[B]Hair of the Dog vintage beers sell for big bucks at online auction[/B]

Yes, hops and barley shortages have driven up beer prices – that’s for sure. But $3,500 for a six-pack goes a little beyond high ingredients costs. Five 12-oz bottles of Dave, a 1994 barleywine by Portland brewer Alan Sprints of Hair of the Dog Brewing sold for prices ranging from $478 to $719 each in an online beer auction as part of FredFest, the annual Fred Eckhardt birthday party, celebrated last Saturday in Portland. Had there been six bottles, and had the last sold for $700, it would have made for a $3,500-plus six-pack.

“That was pretty amazing,” said Sprints, who still has stocks of the 14-year-old beer. “My other beers did well, too. I had a bottle of Adam from the first batch that went for $151, and a bottle of Anchor Steam commemorating beer writer Michael Jackson’s 60th birthday that sold for $444. The beer probably wasn’t any good in that one, it just shows the affection people have for Michael.”

The online rare-beer auction, which raised more than $6,000 and FredFest 2008, the weekend’s celebration of Portland beer guru Fred Eckhardt’s 82nd birthday could raise more than $15,000, which will be donated to Parkinson’s research in Jackson’s memory.

“I brewed Dave to make a point about how beer could be more, how it could challenge assumptions and blur boundaries.” At 29 percent alcohol, it could blur more than that, but that’s why Dave bottles have screw-on tops, Sprints said — they’re not meant to be drunk at one sitting.
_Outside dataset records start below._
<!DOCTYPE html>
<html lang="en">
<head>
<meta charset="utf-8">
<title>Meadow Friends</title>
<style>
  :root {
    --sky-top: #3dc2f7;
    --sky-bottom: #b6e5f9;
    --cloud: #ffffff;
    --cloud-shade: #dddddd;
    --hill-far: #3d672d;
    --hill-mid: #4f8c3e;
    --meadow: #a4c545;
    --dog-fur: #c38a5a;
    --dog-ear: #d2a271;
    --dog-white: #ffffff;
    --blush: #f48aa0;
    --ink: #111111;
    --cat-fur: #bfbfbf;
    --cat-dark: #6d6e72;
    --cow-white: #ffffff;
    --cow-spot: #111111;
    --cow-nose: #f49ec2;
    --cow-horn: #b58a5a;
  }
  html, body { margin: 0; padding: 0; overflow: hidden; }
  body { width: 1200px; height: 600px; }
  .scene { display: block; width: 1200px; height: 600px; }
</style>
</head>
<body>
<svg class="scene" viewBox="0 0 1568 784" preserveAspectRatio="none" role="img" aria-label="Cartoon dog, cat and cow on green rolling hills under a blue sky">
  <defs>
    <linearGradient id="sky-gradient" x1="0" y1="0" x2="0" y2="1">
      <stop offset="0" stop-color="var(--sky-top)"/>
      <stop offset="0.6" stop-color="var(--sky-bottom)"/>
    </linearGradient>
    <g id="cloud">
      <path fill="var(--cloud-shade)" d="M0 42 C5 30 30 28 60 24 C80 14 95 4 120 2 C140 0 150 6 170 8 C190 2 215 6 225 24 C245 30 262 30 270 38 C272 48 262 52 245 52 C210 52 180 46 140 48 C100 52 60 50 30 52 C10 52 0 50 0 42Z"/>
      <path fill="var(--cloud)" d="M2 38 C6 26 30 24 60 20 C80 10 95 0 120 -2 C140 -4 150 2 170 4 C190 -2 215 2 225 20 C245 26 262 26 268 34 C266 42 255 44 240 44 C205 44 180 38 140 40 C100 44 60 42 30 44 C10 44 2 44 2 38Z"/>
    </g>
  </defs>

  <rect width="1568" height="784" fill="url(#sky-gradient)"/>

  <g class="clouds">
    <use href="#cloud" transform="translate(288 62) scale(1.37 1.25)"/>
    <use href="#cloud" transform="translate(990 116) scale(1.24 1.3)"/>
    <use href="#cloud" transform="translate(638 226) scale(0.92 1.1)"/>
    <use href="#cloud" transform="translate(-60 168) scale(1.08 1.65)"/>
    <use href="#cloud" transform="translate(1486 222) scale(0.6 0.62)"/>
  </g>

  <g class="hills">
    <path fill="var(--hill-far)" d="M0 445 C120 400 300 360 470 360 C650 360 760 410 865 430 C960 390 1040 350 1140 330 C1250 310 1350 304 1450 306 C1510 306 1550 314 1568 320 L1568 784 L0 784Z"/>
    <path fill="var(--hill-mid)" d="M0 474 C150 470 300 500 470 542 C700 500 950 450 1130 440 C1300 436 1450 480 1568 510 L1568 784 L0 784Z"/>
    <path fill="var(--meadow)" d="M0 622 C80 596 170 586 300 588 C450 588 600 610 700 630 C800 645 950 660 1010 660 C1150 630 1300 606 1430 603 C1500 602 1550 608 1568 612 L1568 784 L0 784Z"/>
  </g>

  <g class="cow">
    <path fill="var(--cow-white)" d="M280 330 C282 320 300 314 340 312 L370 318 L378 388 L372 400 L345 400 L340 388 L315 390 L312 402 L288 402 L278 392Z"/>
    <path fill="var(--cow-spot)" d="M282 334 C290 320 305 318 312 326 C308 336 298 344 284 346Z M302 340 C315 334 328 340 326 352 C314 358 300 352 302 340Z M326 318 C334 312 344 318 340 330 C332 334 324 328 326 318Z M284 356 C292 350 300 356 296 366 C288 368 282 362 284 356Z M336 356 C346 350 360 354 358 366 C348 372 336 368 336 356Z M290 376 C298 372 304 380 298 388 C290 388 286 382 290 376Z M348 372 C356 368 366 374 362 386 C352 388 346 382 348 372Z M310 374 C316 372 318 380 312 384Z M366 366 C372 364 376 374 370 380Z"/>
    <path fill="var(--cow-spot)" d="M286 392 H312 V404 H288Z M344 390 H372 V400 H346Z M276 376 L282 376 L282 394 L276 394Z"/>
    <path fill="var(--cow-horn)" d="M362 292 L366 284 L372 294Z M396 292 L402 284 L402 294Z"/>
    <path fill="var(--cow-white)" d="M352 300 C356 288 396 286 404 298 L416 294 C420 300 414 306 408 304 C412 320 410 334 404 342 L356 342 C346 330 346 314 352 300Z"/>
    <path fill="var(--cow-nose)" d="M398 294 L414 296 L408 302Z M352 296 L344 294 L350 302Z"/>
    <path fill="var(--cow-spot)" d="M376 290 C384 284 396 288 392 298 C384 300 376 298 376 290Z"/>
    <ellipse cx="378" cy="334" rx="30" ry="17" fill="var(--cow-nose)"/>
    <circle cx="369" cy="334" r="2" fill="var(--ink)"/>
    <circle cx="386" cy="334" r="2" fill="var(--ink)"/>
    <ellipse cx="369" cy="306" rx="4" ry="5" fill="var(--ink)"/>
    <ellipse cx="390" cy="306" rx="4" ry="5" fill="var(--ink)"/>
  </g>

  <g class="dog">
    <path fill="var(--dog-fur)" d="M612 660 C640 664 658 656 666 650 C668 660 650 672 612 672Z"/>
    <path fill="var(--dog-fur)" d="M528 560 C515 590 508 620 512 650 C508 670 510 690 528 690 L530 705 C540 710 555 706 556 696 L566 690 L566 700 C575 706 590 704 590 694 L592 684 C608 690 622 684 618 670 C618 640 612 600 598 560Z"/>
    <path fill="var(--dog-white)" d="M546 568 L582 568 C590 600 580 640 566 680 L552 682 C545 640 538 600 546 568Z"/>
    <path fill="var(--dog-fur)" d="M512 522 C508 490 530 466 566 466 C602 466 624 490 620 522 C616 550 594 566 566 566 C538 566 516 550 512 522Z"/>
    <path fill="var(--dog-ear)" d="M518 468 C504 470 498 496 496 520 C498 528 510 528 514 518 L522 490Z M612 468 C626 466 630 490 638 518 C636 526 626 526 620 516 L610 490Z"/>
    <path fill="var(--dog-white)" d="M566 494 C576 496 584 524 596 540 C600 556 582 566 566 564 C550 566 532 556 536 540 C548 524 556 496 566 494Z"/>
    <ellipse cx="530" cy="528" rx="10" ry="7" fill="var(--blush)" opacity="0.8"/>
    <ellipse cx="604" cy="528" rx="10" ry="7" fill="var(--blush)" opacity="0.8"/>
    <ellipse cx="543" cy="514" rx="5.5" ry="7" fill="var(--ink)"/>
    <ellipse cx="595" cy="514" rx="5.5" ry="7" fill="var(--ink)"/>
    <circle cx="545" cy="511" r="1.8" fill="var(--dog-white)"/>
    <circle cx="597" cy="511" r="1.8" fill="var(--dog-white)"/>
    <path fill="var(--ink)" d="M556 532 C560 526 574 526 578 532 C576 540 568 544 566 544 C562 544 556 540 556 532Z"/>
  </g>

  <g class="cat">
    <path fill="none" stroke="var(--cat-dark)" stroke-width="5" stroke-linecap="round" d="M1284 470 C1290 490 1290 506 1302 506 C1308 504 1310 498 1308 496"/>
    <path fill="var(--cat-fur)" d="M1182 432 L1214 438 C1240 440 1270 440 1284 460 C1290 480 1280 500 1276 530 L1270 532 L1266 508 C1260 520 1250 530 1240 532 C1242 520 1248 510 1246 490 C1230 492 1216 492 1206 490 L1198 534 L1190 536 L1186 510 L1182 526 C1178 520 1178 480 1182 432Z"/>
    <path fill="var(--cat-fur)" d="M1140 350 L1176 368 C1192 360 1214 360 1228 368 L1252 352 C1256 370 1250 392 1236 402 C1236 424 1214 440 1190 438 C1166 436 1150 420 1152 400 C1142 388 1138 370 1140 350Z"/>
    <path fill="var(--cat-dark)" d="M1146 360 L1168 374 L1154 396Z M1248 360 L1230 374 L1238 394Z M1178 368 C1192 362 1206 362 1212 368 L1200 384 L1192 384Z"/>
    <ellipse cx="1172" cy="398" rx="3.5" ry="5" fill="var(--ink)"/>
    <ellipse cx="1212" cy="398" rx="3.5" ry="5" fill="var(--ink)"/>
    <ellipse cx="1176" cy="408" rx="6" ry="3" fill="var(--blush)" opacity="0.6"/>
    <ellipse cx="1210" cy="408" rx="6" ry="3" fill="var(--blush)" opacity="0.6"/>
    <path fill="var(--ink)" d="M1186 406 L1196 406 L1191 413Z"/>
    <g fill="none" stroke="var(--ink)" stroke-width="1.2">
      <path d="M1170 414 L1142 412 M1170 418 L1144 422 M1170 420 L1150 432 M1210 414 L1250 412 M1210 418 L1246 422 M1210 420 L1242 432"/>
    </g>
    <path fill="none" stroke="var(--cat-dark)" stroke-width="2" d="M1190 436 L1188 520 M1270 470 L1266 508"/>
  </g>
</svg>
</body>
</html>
Sprints brewed just 90 gallons of Dave in 1994 and didn’t let any out of the brewery until 1998, when he took it to the prestigious Toronado Barleywine festival in San Francisco, where it got a gold medal and a name. (Dave is named after Toronado owner David Keene.) He’s brewed none since and sold just a few bottles.

But he does plan to release 15 bottles — for the retail price of $80 each — on the brewery’s 15th anniversary on November 15th, 2008. “I’m trying to figure an equitable way to sell them, because I’ve already heard from folks who are planning to fly in for the sale,” he said.

“Usually, the people who get in line earliest buy up all the rare stuff, but I may have to come up with some kind of lottery for this.”